- _Supplied records_:
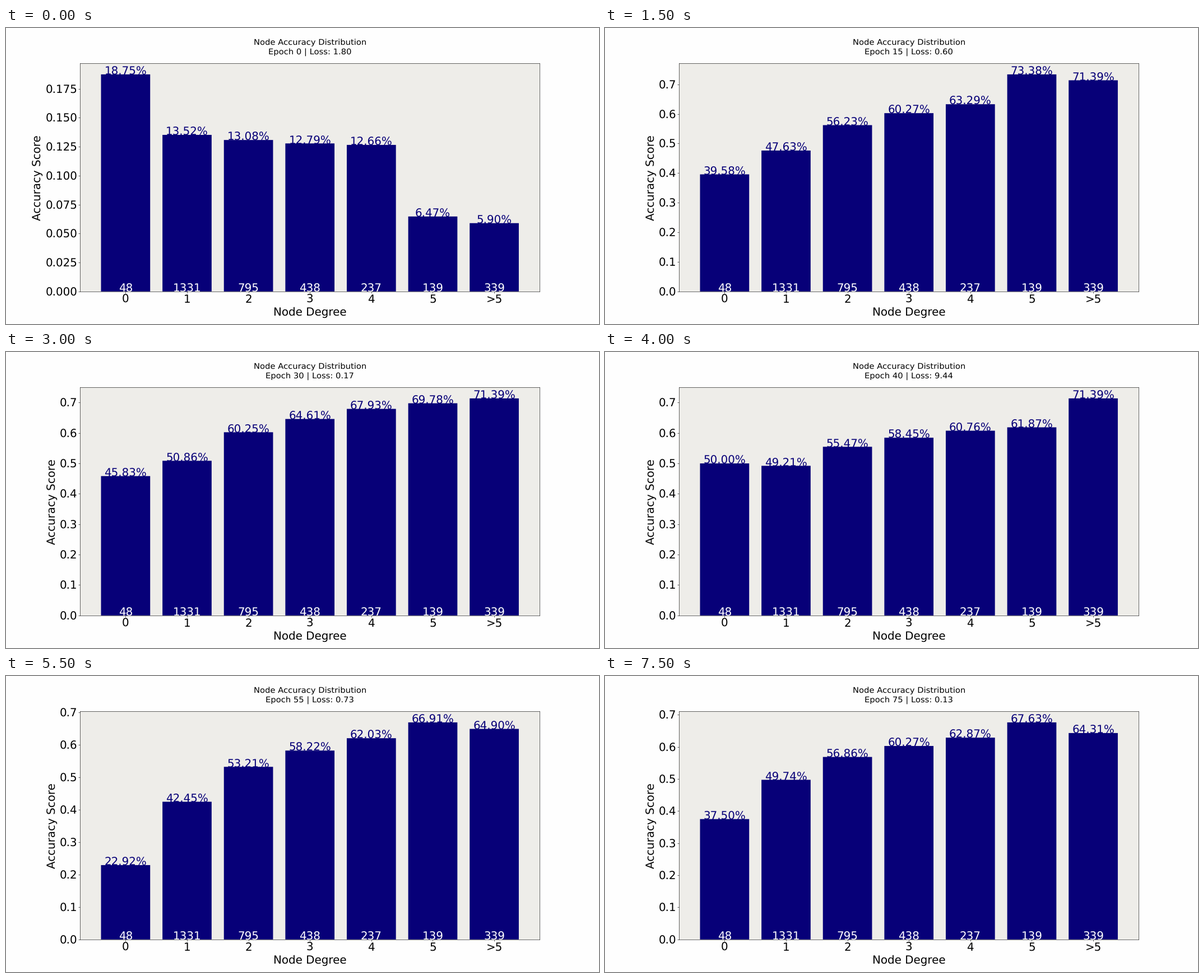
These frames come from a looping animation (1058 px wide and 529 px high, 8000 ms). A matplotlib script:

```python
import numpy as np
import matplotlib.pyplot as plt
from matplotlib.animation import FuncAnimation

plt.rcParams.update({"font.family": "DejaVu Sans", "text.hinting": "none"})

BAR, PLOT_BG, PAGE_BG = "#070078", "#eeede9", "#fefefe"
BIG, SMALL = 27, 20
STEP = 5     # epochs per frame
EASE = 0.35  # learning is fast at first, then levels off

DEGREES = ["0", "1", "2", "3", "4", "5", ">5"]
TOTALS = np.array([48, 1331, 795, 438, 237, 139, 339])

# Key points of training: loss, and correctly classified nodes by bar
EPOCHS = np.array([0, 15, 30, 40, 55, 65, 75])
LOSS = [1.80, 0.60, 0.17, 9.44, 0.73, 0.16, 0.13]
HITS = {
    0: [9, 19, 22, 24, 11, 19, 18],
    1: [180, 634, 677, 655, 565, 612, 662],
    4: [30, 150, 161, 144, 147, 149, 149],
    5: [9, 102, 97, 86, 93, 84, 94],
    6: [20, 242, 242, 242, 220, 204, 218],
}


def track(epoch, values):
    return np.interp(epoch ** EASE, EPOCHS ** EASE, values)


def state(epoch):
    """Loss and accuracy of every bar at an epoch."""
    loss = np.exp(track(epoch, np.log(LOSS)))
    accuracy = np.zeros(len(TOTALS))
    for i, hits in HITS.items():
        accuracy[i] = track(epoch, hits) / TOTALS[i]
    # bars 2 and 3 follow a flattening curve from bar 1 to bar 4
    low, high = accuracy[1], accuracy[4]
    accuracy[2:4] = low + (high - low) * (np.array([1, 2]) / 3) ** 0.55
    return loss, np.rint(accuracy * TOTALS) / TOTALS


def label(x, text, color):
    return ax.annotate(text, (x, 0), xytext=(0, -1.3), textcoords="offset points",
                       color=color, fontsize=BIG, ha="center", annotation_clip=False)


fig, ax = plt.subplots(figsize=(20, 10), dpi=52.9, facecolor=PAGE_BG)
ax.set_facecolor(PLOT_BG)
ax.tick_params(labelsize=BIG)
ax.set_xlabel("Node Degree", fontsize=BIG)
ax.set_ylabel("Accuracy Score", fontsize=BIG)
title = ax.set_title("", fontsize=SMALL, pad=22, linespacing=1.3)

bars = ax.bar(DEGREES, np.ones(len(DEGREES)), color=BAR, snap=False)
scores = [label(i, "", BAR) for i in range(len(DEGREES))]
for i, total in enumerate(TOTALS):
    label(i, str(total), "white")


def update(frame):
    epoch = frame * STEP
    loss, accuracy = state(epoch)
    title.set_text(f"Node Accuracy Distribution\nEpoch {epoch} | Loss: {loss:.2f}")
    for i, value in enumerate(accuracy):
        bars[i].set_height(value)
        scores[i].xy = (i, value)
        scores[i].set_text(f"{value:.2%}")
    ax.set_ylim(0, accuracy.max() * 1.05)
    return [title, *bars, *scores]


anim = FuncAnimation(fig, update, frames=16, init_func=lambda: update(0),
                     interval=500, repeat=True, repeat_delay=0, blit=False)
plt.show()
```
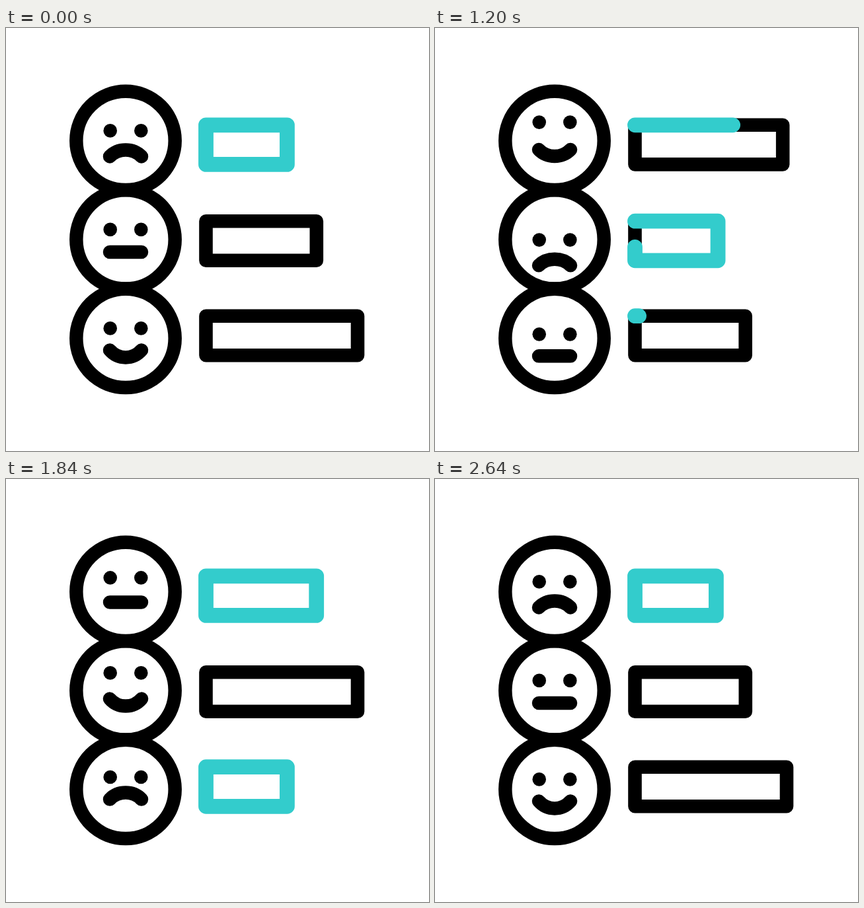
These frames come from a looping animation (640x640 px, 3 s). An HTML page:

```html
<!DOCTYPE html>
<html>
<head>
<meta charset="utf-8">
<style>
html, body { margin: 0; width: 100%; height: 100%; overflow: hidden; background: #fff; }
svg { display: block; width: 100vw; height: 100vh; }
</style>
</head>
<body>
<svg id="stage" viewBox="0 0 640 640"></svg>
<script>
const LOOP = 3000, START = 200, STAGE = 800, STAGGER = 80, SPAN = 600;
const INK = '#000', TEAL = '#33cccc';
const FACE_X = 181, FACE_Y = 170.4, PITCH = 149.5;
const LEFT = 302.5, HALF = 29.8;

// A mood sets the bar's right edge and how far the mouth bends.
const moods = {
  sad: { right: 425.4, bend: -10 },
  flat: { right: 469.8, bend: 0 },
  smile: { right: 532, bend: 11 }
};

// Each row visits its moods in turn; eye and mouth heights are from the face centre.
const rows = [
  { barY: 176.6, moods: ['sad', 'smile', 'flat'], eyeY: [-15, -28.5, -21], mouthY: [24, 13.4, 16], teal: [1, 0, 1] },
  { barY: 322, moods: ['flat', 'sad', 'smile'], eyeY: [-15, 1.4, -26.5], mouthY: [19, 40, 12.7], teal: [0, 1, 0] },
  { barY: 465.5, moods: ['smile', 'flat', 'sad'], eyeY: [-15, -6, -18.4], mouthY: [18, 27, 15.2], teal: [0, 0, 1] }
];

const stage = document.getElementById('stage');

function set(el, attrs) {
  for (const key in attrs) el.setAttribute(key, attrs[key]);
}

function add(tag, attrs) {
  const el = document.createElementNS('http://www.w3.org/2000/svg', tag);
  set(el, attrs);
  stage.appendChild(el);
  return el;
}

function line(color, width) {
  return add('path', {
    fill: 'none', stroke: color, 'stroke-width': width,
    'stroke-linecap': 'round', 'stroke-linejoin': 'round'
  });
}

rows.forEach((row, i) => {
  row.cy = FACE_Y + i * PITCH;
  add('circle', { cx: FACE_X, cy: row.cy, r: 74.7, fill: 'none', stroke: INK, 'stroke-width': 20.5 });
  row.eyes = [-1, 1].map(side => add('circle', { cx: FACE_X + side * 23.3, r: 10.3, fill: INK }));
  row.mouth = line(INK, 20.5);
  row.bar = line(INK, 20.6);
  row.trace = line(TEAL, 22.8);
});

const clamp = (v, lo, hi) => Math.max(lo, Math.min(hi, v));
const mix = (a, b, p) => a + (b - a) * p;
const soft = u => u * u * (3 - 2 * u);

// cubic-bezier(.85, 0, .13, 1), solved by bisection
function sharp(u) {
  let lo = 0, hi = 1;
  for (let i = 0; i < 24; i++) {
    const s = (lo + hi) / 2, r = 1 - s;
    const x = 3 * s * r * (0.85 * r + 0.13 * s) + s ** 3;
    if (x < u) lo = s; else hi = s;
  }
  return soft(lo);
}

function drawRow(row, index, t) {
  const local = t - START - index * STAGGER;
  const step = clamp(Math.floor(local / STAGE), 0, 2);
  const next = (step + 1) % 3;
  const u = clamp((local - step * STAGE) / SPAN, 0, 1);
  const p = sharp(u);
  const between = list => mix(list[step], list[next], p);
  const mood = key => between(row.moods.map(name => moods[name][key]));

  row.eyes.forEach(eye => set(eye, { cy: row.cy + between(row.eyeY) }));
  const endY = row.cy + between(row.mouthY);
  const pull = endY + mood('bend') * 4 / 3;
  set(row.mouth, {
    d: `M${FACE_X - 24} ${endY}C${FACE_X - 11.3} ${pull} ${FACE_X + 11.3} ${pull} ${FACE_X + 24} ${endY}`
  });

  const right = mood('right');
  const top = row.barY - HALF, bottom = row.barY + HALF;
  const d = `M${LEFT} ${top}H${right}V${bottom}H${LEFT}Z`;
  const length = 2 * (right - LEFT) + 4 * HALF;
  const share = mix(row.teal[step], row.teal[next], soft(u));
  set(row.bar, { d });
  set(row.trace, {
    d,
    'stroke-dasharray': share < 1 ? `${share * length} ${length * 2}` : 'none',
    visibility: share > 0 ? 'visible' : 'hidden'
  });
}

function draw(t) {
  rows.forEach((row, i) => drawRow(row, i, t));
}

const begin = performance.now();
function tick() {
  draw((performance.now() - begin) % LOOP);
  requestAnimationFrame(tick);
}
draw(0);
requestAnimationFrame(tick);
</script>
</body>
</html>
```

- _Your task_: Every line holding the string "title" should be copied here, so please find those lines in the data.

- _Reply to the exercise_:
title = ax.set_title("", fontsize=SMALL, pad=22, linespacing=1.3)
    title.set_text(f"Node Accuracy Distribution\nEpoch {epoch} | Loss: {loss:.2f}")
    return [title, *bars, *scores]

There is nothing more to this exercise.